Favourite Literature: Longer Poetry

  • Long Poetry (5000+ words)
  • Living. Jenny Holzer. 2000.
  • Four Quartets. T S Eliot. 1944.
  • Gilgamesh. Author Unknown. ~1500bc.

  • Medium-length Poetry (1000+ words)
  • Howl. Allen Ginsberg. 1956.
  • Death Of A Hired Man. Robert Frost. 1915.
  • Home Burial. Robert Frost. 1915.
  • Goblin Market. Christina Rossetti. 1859.
  • The Raven. Edgar Allen Poe. 1845.
  • A Dream. Lord Byron. 1816.
  • Rime Of The Ancient Mariner. Samuel Taylor Coleridge. 1798.
  • Lines composed a few miles above Tintern Abbey.
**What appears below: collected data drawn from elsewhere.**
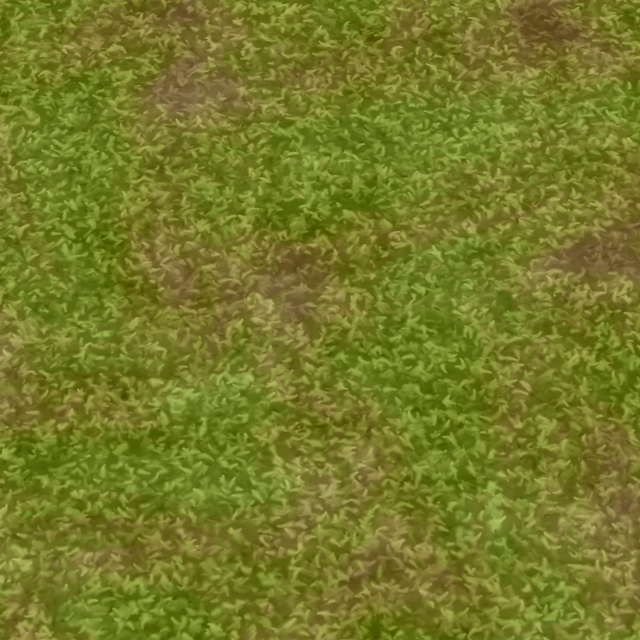
Give the GLSL for this texture, as a Shadertoy shader.

```glsl
// Worn lawn seen at a slant: short soft curved blades, scattered in jittered
// cells over several layers, carry tone and dryness. Warped layered sines
// set the lush, dry and bare patches beneath them and the clumps of light.

#define LAYERS 7
#define BLADE_CELLS 24.0
#define CELL_GROWTH 2.6
#define BLADE_HALF_LENGTH 0.52
#define BLADE_HALF_WIDTH 0.23
#define BLADE_BEND 0.4
#define PERSPECTIVE 0.28
#define PATCH_SCALE vec2(5.0, 6.5)
#define TONE_STEP vec3(0.135, 0.140, 0.125)
#define BLADE_DRYNESS 0.22
#define SOIL_START 0.40
#define SOIL_END 0.75

const vec3 LUSH  = vec3(0.450, 0.522, 0.155);
const vec3 OLIVE = vec3(0.485, 0.497, 0.165);
const vec3 STRAW = vec3(0.520, 0.478, 0.220);
const vec3 SOIL  = vec3(0.475, 0.390, 0.225);

vec3 hash3(vec2 cell) {
    vec3 q = fract(cell.xyx * vec3(0.1031, 0.1030, 0.0973));
    q += dot(q, q.yxz + 33.33);
    return fract((q.xxy + q.yzz) * q.zyx);
}

// Irregular blobs from rotated, warped sine products, about -0.7 to 0.7
float patches(vec2 p, float seed) {
    mat2 turn = mat2(0.80, 0.60, -0.60, 0.80);
    float sum = 0.0, amplitude = 0.5;
    p += seed;
    for (int i = 0; i < 5; i++) {
        p = turn * p * 1.7 + seed;
        p += 0.7 * sin(p.yx * 0.9 + seed);
        sum += amplitude * sin(p.x) * cos(p.y);
        amplitude *= 0.6;
    }
    return sum;
}

// Soft curved stroke: x is coverage, y is the height within it
vec2 blade(vec2 d, vec3 shape) {
    float angle = 6.2832 * shape.x;
    vec2 axis = vec2(cos(angle), sin(angle));
    vec2 q = vec2(dot(d, axis), dot(d, vec2(-axis.y, axis.x)));
    float bend = BLADE_BEND * (shape.y * 2.0 - 1.0);
    q.y += bend * (q.x * q.x * 2.0 - 0.2);
    float halfLength = BLADE_HALF_LENGTH * mix(0.5, 1.0, shape.z);
    float taper = mix(1.0, 0.45, smoothstep(-halfLength, halfLength, q.x));
    float width = BLADE_HALF_WIDTH * taper;
    float dist = length(vec2(max(abs(q.x) - halfLength + width, 0.0), q.y));
    return vec2(1.0 - smoothstep(0.0, 1.5 * width, dist), d.y / width);
}

// Paints one layer of blades over surface = (tone, dryness)
void paintLayer(inout vec2 surface, vec2 p, float layer) {
    vec2 home = floor(p);
    for (int y = -1; y <= 1; y++)
    for (int x = -1; x <= 1; x++) {
        vec2 cell = home + vec2(x, y);
        vec3 place = hash3(cell + 71.7 * layer + 13.0);
        vec3 shape = hash3(cell + 39.3 * layer + 257.0);
        vec2 stroke = blade(p - cell - place.xy, shape);
        float tone = mix(-1.05, 1.25, place.z);
        tone += 0.2 * clamp(stroke.y, -1.0, 1.0);
        float dryness = fract(place.z * 17.0 + shape.x * 5.0) * 2.0 - 1.0;
        surface = mix(surface, vec2(tone, dryness), stroke.x * 0.92);
    }
}

void mainImage(out vec4 fragColor, in vec2 fragCoord) {
    vec2 uv = fragCoord / iResolution.y;

    // Blades shrink gently toward the far, upper edge
    vec2 ground = vec2((uv.x - 0.5) * (1.0 + PERSPECTIVE * uv.y),
                       uv.y * (1.1 + PERSPECTIVE * uv.y)) + 2.0;

    // Blade cover
    vec2 surface = vec2(-0.7, 0.0);
    for (int i = 0; i < LAYERS; i++) {
        float layer = float(i);
        vec2 p = ground * (BLADE_CELLS + CELL_GROWTH * layer);
        paintLayer(surface, p + 0.37 * layer, layer);
    }

    // Ground patches and clumps
    float wear = patches(uv * PATCH_SCALE, 1.7);
    float shade = patches(uv * PATCH_SCALE * 1.3, 4.1);
    float clump = patches(uv * PATCH_SCALE * 3.5, 2.6);
    float bare = smoothstep(SOIL_START, SOIL_END, wear + 0.08 * surface.y);
    float dry = wear + 0.15 * clump + BLADE_DRYNESS * surface.y;

    // Colour
    vec3 color = mix(LUSH, OLIVE, smoothstep(-0.45, 0.05, dry));
    color = mix(color, STRAW, smoothstep(0.0, 0.45, dry));
    color = mix(color, SOIL, 0.9 * bare);
    float tone = surface.x * mix(1.0, 0.6, bare) + 0.4 * clump;
    color += TONE_STEP * tone;
    color += shade * vec3(0.045, 0.050, 0.065);
    fragColor = vec4(clamp(color, 0.0, 1.0), 1.0);
}
```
William Wordsworth. 1789.
  • Eloisa To Abelard. Alexander Pope. 1717.
  • A Ramble in St James Park. John Wilmot, Earl of Rochester. 1672.
  • The 19 Holy Sonnets. John Donne. 1610.
  • Olympian Odes (10/11) for Hagesidamos of Western Lokroi, winner of boxing. Pindar. 476bc.
  • Olympian Ode for Hiero of Syracuse, winner of the horse race. Bacchylides. 476bc.
  • The Book of Nahum. Nahum the Prophet. ~610bc.
  • The Book of Amos. Amos the Prophet. ~750bc.
  • Song Of Songs. Bible. ~900bc.
Author Comments: 


epic and pseudoepic and etc.
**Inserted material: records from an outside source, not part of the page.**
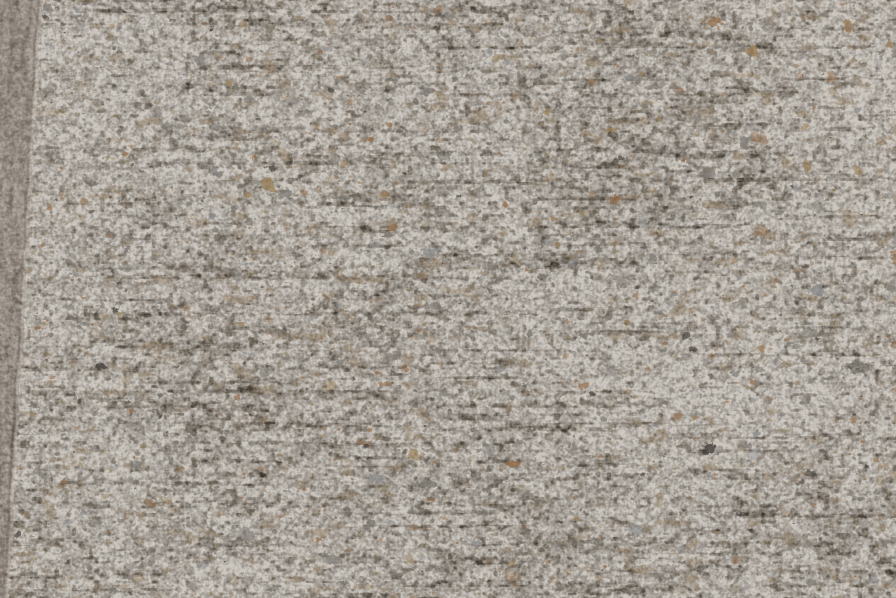
This texture is drawn by a WebGL 2 fragment shader. Its source:

```glsl
#version 300 es
precision highp float;
// Broom-finished concrete slab: sandy grain, horizontal brush lines, exposed stones and a joint at the left.

uniform vec2 u_resolution;
out vec4 fragColor;

// Lengths are in canvas heights, frequencies in cycles per canvas height.
const float CEMENT_TONE = 0.727;
const vec2 TONE_RANGE = vec2(0.26, 0.785);
const vec3 LIGHT_TINT = vec3(0.0, -0.021, -0.050);
const vec3 DARK_TINT = vec3(0.0, -0.030, -0.070);
const mat2 GRAIN_TURN = mat2(0.8, 0.6, -0.6, 0.8);
const float GRAIN_FREQ = 185.0;
const float GRAIN_AMOUNT = 0.17;
const float SAND_FREQ = 330.0;
const float SAND_AMOUNT = 0.16;
const vec2 PIT_FREQ = vec2(105.0, 150.0);
const float PIT_DEPTH = 0.17;
const vec2 BRUSH_FREQ = vec2(5.0, 130.0);
const float BRUSH_DEPTH = 0.16;
const float GRIME_DEPTH = 0.085;
const int STONE_LAYERS = 3;
const float STONE_FREQ = 20.0;
const float STONE_STEP = 2.0;
const float STONE_SHARE = 0.32;
const vec2 STONE_RADIUS = vec2(0.08, 0.24);
const vec3 GREY_STONE = vec3(0.49, 0.475, 0.45);
const vec3 BLUE_STONE = vec3(0.55, 0.55, 0.55);
const vec3 RUST_STONE = vec3(0.57, 0.42, 0.29);
const vec3 OCHRE_STONE = vec3(0.60, 0.50, 0.35);
const vec3 DARK_STONE = vec3(0.29, 0.27, 0.25);
const vec3 OCHRE_STAIN = vec3(0.57, 0.50, 0.41);
const float JOINT_BOTTOM = 0.014;
const float JOINT_TOP = 0.070;
const vec3 JOINT_COLOUR = vec3(0.585, 0.55, 0.515);

// Integer hash giving three values in 0..1
vec3 hash3(ivec2 cell, int seed) {
    uvec3 v = uvec3(ivec3(cell, seed)) * 1664525u + 1013904223u;
    v.x += v.y * v.z; v.y += v.z * v.x; v.z += v.x * v.y;
    v ^= v >> 16u;
    v.x += v.y * v.z; v.y += v.z * v.x; v.z += v.x * v.y;
    return vec3(v) * exp2(-32.0);
}

float noise(vec2 p, int seed) {
    ivec2 c = ivec2(floor(p));
    vec2 f = fract(p);
    f = f * f * (3.0 - 2.0 * f);
    float low = mix(hash3(c, seed).x, hash3(c + ivec2(1, 0), seed).x, f.x);
    float high = mix(hash3(c + ivec2(0, 1), seed).x, hash3(c + ivec2(1, 1), seed).x, f.x);
    return mix(low, high, f.y);
}

float fbm(vec2 p, int seed) {
    float sum = 0.0, weight = 0.54;
    for (int i = 0; i < 3; i++) {
        sum += weight * noise(p, seed + i);
        p = p * 2.07 + 11.3;
        weight *= 0.53;
    }
    return sum;
}

vec3 stoneColour(float pick) {
    if (pick < 0.50) return GREY_STONE;
    if (pick < 0.68) return BLUE_STONE;
    if (pick < 0.83) return RUST_STONE;
    if (pick < 0.94) return OCHRE_STONE;
    return DARK_STONE;
}

// Ragged stones scattered on a jittered grid
vec3 addStones(vec3 colour, vec2 p, float freq, int seed) {
    vec2 q = p * freq;
    float blur = 1.2 * freq / u_resolution.y;
    float ragged = (fbm(q * 5.0, seed + 5) - 0.5) * 0.42;
    for (int j = -1; j <= 1; j++)
    for (int i = -1; i <= 1; i++) {
        ivec2 cell = ivec2(floor(q)) + ivec2(i, j);
        vec3 place = hash3(cell, seed);
        vec3 look = hash3(cell, seed + 1);
        if (place.z > STONE_SHARE) continue;
        vec2 d = q - vec2(cell) - place.xy;
        d.y *= mix(1.0, 1.8, look.z);
        float radius = mix(STONE_RADIUS.x, STONE_RADIUS.y, look.x * look.x);
        float cover = 1.0 - smoothstep(-blur, blur, length(d) + ragged - radius);
        float strength = mix(0.35, 0.85, fract(look.z * 7.0));
        colour = mix(colour, stoneColour(look.y), cover * strength);
    }
    return colour;
}

void main() {
    vec2 p = gl_FragCoord.xy / u_resolution.y;
    float pixel = 1.0 / u_resolution.y;

    // Sandy grain and pits
    float broad = fbm(p * 2.6, 10) - 0.5;
    vec2 turned = GRAIN_TURN * p + 3.0;
    float grain = (noise(turned * GRAIN_FREQ, 20) - 0.5) * GRAIN_AMOUNT
                + (noise(turned * SAND_FREQ, 21) - 0.5) * SAND_AMOUNT;
    float pits = smoothstep(0.58, 0.90, noise(p * PIT_FREQ, 22) + 0.2 * broad);

    // Thin broken brush lines, slightly wavy
    vec2 wavy = p + vec2(0.0, 0.005 * noise(p * vec2(3.0, 5.0), 30));
    float lines = smoothstep(0.58, 0.88, noise(wavy * BRUSH_FREQ, 31));
    lines *= smoothstep(0.2, 0.7, noise(wavy * vec2(70.0, 190.0), 32));
    float bands = noise(wavy * vec2(1.8, 42.0), 33) - 0.5;

    // Worn, dirty patches
    float grime = smoothstep(0.42, 0.72, fbm(p * vec2(34.0, 56.0), 40) + 0.35 * broad + 0.12 * bands);

    float tone = CEMENT_TONE + grain - PIT_DEPTH * pits - BRUSH_DEPTH * lines
               - GRIME_DEPTH * grime + 0.04 * bands - 0.04 * broad;
    tone = clamp(tone, TONE_RANGE.x, TONE_RANGE.y);
    vec3 colour = tone + mix(DARK_TINT, LIGHT_TINT, smoothstep(0.4, 0.74, tone));

    // Ochre stains and stones
    float stain = smoothstep(0.62, 0.80, fbm(p * vec2(38.0, 64.0), 50));
    colour = mix(colour, OCHRE_STAIN + 0.5 * grain, 0.6 * stain);
    float freq = STONE_FREQ;
    for (int layer = 0; layer < STONE_LAYERS; layer++) {
        colour = addStones(colour, p + 3.7 * float(layer), freq, 60 + 10 * layer);
        freq *= STONE_STEP;
    }
    colour += 0.15 * grain;

    // Slanted joint with a pale lip
    float side = p.x - mix(JOINT_BOTTOM, JOINT_TOP, p.y) + 0.004 * (noise(p * 30.0, 90) - 0.5);
    float scrape = noise(vec2(side * 150.0, p.y * 12.0), 91) - 0.5;
    vec3 joint = JOINT_COLOUR + 0.10 * scrape + 0.8 * grain - 0.07 * pits;
    colour = mix(joint, colour, smoothstep(-pixel, pixel, side));
    float lip = 1.0 - smoothstep(0.001, 0.001 + 2.0 * pixel, abs(side + 0.002));
    float groove = 1.0 - smoothstep(0.0, 2.0 * pixel, abs(side + 0.008));
    colour += 0.10 * lip - 0.05 * groove;

    fragColor = vec4(clamp(colour, 0.0, 1.0), 1.0);
}
```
Wordsworth's We Are Seven kicked my ass maybe harder than anything has all year. Wow. You know the drill--get to it!

My ass is currently being kicked by useless screenwriting textbooks I was forced to buy for a class where the main screenings are Dangerous Liaisons and Wall-E.
Found and bookmarking that poem for when I am not too tired for it. Have you read Blake's Songs of Innocence/Experience WITH THE ILLUSTRATIONS? because they are THE BEST and so weirdly touching.

No! I just looked at the Wikipedia and it looks like an incredible way of reading them. I love the poems I've read from it already... (The Chimney Sweeper, Little Black Boy, Holy Thursday) and the illustrations look like they'd push them to the next level. I've been eying this for the longest time, but it doesn't look like it has anything besides text. Hopefully my library pulls through.

These are the two I have
Songs of Innocence is printed a little lightly (don't know if that's bad reproduction or Blake's original being a little too light and hard to read at times) but still good.
And YOU NEED THEM WITH THE ILLUSTRATIONS. I cannot even explain how weirdly more touching shit like Little Boy Lost or Infant Joy/Infant Sorrow become when they are weaved into Blake's images. So the images adding that much, I felt, made it seem like a good idea to put thost books, as a whole, into the "graphic literature" section instead of poetry.